Description of the task → Copy whichever lines of the data hold the word "fract".

Stored data →
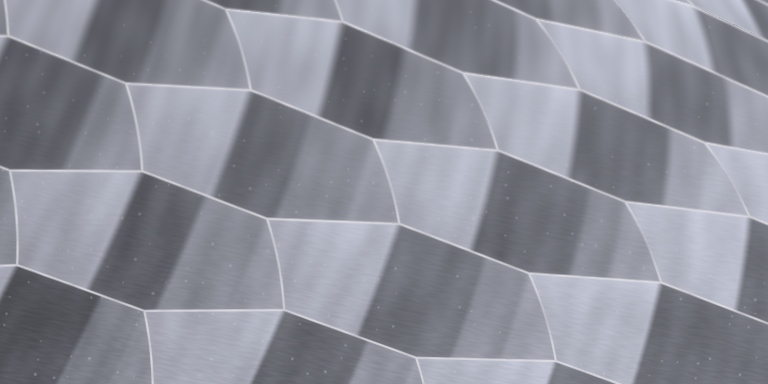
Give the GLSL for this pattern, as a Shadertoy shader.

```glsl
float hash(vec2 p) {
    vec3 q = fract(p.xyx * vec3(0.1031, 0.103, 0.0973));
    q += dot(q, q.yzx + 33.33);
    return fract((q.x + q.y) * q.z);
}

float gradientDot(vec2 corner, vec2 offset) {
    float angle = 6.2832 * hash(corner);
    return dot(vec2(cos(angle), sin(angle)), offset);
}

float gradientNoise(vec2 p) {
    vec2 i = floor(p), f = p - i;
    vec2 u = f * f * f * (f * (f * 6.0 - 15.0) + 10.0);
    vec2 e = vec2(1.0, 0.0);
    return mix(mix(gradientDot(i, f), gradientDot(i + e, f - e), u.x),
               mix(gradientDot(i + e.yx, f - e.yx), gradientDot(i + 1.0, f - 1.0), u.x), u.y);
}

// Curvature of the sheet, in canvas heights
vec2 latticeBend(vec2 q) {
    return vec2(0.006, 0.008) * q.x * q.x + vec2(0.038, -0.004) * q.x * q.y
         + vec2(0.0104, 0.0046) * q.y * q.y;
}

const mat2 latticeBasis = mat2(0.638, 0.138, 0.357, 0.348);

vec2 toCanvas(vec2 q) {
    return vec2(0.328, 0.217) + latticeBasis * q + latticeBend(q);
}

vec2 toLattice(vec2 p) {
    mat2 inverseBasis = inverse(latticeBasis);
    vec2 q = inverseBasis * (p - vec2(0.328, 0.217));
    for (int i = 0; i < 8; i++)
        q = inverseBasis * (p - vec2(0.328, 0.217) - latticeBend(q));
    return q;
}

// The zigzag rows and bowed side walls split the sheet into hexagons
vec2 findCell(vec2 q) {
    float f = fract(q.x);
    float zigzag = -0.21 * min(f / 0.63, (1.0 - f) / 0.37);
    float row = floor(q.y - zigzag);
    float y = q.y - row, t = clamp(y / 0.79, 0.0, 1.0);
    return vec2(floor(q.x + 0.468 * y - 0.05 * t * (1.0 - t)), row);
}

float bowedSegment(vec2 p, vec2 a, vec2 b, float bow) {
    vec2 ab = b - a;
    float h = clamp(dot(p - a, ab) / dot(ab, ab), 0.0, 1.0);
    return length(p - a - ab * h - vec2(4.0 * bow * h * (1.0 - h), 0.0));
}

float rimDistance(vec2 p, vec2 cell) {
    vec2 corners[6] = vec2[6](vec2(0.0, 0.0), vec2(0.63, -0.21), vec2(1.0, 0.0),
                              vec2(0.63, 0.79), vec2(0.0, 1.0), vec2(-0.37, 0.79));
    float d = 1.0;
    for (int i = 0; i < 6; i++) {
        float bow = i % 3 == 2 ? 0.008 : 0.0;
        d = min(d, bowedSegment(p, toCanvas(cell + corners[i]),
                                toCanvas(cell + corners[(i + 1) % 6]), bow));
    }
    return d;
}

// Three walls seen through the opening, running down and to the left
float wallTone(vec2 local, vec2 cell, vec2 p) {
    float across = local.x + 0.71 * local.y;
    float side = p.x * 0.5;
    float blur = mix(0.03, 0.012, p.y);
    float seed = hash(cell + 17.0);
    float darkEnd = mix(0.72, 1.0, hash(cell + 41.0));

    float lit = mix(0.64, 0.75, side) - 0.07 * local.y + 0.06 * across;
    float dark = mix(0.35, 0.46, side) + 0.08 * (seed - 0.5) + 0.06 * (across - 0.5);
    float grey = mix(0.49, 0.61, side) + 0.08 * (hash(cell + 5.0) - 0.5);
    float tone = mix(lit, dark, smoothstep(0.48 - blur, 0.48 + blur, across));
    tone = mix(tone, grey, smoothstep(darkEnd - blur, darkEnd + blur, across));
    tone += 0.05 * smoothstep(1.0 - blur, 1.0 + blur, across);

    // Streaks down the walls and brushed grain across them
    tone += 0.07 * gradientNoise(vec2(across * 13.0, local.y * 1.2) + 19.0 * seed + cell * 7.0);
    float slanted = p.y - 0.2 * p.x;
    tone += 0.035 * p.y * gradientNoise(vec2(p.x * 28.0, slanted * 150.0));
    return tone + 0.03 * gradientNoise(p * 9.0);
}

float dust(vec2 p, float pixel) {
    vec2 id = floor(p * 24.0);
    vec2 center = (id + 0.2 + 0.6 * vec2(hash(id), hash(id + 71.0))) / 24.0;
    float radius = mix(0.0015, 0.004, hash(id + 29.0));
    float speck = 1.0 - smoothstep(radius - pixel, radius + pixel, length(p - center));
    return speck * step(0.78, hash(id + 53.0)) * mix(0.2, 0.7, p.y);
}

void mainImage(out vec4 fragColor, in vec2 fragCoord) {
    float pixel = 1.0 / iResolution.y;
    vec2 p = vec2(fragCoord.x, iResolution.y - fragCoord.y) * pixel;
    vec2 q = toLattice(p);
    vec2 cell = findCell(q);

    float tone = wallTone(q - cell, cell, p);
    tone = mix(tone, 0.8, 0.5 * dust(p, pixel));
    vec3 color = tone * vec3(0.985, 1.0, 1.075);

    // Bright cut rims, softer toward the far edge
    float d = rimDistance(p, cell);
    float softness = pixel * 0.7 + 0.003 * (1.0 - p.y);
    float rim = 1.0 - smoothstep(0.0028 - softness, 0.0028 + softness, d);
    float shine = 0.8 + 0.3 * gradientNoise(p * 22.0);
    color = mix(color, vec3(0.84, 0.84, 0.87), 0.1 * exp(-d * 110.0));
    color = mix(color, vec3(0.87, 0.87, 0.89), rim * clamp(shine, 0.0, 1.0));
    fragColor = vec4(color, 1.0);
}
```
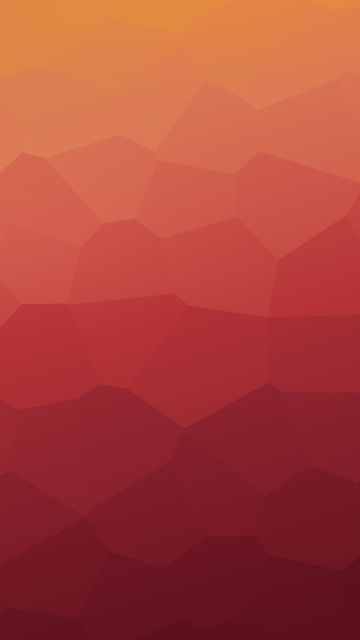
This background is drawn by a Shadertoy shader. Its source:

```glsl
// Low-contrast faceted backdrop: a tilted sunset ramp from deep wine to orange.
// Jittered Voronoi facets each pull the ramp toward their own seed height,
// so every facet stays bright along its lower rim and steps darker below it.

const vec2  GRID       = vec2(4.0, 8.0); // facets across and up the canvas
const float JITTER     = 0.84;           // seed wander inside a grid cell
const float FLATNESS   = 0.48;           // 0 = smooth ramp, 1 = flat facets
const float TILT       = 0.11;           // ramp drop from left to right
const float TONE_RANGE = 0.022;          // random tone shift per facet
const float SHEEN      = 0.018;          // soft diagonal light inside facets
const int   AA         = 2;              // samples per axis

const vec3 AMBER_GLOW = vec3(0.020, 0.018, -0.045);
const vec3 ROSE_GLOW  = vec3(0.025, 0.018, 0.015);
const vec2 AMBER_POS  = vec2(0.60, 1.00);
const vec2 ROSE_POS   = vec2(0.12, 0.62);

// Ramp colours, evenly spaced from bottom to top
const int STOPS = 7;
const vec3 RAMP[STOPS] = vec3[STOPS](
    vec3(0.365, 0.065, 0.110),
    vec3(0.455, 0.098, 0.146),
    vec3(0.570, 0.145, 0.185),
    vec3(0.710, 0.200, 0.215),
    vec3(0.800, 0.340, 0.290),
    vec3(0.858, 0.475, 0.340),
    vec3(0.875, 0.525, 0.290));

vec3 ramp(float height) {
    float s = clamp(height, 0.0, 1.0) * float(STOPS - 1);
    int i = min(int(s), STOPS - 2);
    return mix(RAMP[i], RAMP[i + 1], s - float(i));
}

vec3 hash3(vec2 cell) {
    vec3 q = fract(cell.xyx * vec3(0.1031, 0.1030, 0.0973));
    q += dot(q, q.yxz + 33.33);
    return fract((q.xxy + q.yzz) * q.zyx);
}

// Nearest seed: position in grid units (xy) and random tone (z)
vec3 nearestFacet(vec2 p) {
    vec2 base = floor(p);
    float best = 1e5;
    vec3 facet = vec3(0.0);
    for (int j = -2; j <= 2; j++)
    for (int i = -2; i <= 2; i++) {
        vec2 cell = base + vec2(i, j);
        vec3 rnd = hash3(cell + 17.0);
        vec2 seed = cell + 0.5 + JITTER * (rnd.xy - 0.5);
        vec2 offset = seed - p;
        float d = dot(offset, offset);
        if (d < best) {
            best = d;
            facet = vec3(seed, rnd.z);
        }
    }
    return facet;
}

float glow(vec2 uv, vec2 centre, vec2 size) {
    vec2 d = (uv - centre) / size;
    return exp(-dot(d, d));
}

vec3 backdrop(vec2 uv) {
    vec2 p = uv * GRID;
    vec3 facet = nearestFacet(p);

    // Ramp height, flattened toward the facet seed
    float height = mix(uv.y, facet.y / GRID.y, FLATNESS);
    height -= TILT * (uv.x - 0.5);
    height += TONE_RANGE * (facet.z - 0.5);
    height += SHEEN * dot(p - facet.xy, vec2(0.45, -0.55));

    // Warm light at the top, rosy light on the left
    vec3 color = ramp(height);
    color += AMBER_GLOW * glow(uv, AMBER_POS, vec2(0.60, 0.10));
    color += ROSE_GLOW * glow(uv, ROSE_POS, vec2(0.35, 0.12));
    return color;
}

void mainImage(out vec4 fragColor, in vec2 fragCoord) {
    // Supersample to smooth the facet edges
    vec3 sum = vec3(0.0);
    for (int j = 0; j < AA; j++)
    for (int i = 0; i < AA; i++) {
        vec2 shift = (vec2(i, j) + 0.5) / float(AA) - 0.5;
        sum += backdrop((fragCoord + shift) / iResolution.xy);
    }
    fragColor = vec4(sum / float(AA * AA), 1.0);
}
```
...
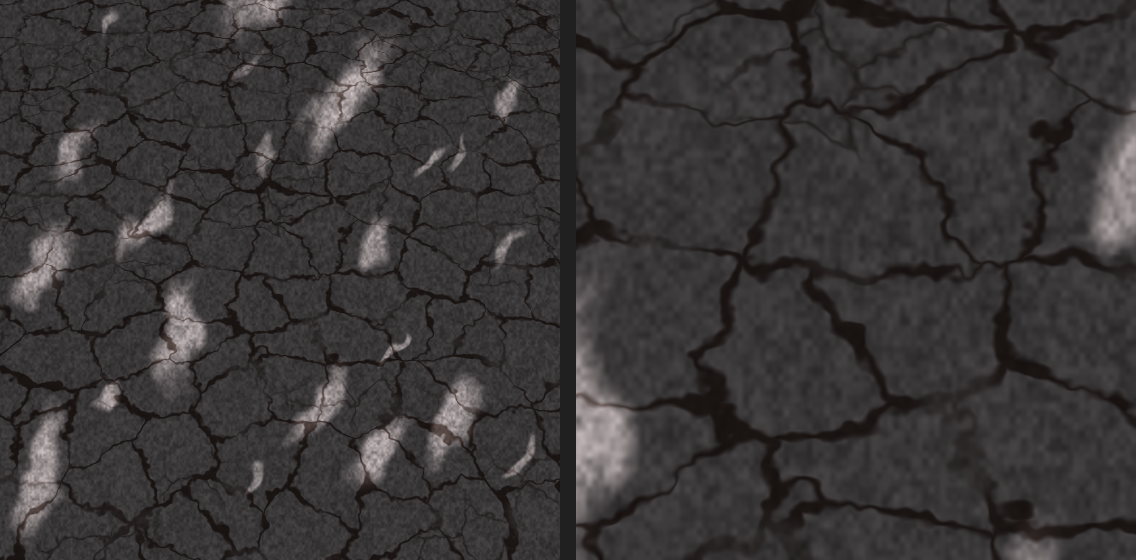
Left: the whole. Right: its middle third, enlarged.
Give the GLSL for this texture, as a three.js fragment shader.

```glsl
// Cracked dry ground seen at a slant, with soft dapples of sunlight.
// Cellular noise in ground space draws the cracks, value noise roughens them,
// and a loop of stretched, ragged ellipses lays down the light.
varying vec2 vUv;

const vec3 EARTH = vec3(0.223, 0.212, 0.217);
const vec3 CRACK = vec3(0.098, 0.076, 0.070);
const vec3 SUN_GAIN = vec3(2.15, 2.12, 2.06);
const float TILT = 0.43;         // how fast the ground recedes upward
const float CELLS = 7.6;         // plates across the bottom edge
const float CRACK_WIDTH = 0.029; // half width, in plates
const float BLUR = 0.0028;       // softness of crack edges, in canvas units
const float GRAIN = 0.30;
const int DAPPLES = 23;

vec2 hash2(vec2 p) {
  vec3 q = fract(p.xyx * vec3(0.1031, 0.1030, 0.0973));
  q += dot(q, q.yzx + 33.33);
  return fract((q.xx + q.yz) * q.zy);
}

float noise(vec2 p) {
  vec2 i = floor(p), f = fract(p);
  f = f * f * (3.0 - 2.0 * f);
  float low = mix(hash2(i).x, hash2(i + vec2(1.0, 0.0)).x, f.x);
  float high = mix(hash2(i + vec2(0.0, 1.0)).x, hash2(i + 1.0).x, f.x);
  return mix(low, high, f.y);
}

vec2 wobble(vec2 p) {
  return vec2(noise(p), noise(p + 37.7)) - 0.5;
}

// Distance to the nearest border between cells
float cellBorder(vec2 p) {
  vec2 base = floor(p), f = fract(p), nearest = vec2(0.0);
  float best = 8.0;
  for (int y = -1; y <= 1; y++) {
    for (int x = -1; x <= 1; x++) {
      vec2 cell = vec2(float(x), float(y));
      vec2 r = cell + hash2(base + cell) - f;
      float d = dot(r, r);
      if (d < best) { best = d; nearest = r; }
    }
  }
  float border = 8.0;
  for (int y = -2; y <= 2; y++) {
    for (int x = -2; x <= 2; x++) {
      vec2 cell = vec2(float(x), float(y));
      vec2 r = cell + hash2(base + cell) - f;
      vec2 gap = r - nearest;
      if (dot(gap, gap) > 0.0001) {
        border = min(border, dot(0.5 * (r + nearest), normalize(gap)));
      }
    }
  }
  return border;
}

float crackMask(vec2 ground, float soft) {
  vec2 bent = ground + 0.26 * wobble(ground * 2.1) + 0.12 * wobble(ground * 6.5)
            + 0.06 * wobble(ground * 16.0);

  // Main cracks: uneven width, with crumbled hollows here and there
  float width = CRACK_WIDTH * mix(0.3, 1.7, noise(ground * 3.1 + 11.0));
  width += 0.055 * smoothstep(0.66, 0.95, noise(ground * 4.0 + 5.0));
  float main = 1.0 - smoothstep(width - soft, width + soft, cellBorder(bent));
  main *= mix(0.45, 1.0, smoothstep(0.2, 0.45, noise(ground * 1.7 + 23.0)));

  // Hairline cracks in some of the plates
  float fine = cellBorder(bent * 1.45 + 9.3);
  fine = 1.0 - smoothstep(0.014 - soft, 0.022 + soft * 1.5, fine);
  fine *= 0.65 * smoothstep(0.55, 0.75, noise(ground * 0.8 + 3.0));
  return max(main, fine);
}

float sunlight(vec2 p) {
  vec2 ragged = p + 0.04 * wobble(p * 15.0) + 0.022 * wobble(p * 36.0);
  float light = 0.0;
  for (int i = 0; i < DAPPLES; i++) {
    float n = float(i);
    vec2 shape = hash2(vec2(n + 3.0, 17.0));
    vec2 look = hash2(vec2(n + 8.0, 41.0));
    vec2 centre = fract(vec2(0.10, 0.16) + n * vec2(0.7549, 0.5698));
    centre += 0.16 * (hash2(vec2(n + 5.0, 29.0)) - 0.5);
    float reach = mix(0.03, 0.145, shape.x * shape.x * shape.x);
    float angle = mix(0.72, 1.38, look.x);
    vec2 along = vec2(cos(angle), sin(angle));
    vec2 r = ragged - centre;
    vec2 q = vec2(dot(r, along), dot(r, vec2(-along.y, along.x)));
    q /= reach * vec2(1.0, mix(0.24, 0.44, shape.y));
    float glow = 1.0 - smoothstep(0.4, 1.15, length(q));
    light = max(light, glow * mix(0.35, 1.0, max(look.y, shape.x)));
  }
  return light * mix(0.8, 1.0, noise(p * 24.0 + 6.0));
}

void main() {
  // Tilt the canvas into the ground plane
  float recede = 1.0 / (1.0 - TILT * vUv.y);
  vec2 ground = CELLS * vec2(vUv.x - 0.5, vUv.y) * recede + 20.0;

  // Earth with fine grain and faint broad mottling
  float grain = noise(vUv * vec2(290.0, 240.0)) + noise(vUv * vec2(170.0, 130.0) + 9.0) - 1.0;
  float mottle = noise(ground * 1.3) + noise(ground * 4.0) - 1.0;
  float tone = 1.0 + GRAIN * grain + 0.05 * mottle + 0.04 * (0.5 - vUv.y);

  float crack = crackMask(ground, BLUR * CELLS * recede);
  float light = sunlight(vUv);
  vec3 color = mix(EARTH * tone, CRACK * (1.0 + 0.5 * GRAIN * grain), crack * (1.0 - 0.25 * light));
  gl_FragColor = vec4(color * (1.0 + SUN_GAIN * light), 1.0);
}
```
* * *
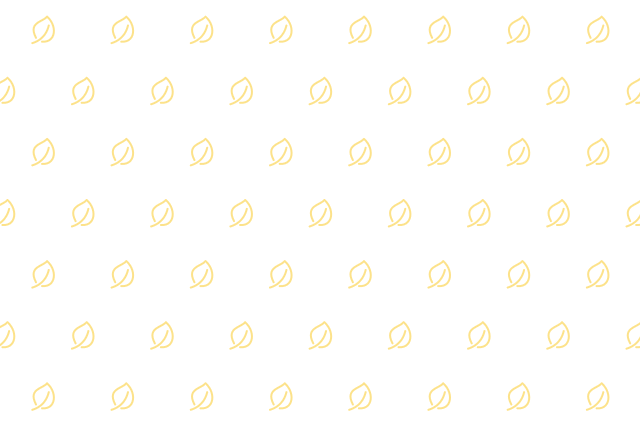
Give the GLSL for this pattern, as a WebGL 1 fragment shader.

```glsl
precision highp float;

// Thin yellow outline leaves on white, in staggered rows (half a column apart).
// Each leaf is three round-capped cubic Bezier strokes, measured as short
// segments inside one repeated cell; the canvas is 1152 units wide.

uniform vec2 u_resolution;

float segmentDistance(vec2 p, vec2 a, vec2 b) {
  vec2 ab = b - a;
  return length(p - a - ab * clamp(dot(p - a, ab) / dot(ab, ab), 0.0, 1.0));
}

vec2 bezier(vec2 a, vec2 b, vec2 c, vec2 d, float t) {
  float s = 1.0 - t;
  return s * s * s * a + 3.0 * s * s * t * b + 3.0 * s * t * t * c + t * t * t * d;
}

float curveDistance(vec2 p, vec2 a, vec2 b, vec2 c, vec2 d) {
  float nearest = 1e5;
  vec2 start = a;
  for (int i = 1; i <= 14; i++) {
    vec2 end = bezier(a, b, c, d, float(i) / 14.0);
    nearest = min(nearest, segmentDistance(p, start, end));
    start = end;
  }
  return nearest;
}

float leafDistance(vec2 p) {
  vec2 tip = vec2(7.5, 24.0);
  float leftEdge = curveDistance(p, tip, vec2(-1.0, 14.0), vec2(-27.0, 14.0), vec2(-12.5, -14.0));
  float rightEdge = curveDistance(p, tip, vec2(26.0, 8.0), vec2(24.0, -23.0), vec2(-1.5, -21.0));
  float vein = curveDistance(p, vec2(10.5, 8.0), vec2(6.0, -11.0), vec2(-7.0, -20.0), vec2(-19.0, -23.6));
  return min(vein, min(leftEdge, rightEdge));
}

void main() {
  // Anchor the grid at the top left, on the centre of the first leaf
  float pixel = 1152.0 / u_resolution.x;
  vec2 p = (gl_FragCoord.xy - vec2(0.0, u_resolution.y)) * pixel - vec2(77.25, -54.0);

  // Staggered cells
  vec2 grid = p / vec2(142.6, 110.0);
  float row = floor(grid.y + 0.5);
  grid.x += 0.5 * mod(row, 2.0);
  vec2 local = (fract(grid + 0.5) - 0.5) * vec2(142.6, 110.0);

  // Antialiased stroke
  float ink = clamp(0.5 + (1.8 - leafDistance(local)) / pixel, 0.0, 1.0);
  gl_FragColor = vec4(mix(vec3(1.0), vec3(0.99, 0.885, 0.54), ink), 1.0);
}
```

Your solution →
    vec3 q = fract(p.xyx * vec3(0.1031, 0.103, 0.0973));
    return fract((q.x + q.y) * q.z);
    float f = fract(q.x);
    vec3 q = fract(cell.xyx * vec3(0.1031, 0.1030, 0.0973));
    return fract((q.xxy + q.yzz) * q.zyx);
  vec3 q = fract(p.xyx * vec3(0.1031, 0.1030, 0.0973));
  return fract((q.xx + q.yz) * q.zy);
  vec2 i = floor(p), f = fract(p);
  vec2 base = floor(p), f = fract(p), nearest = vec2(0.0);
    vec2 centre = fract(vec2(0.10, 0.16) + n * vec2(0.7549, 0.5698));
  vec2 local = (fract(grid + 0.5) - 0.5) * vec2(142.6, 110.0);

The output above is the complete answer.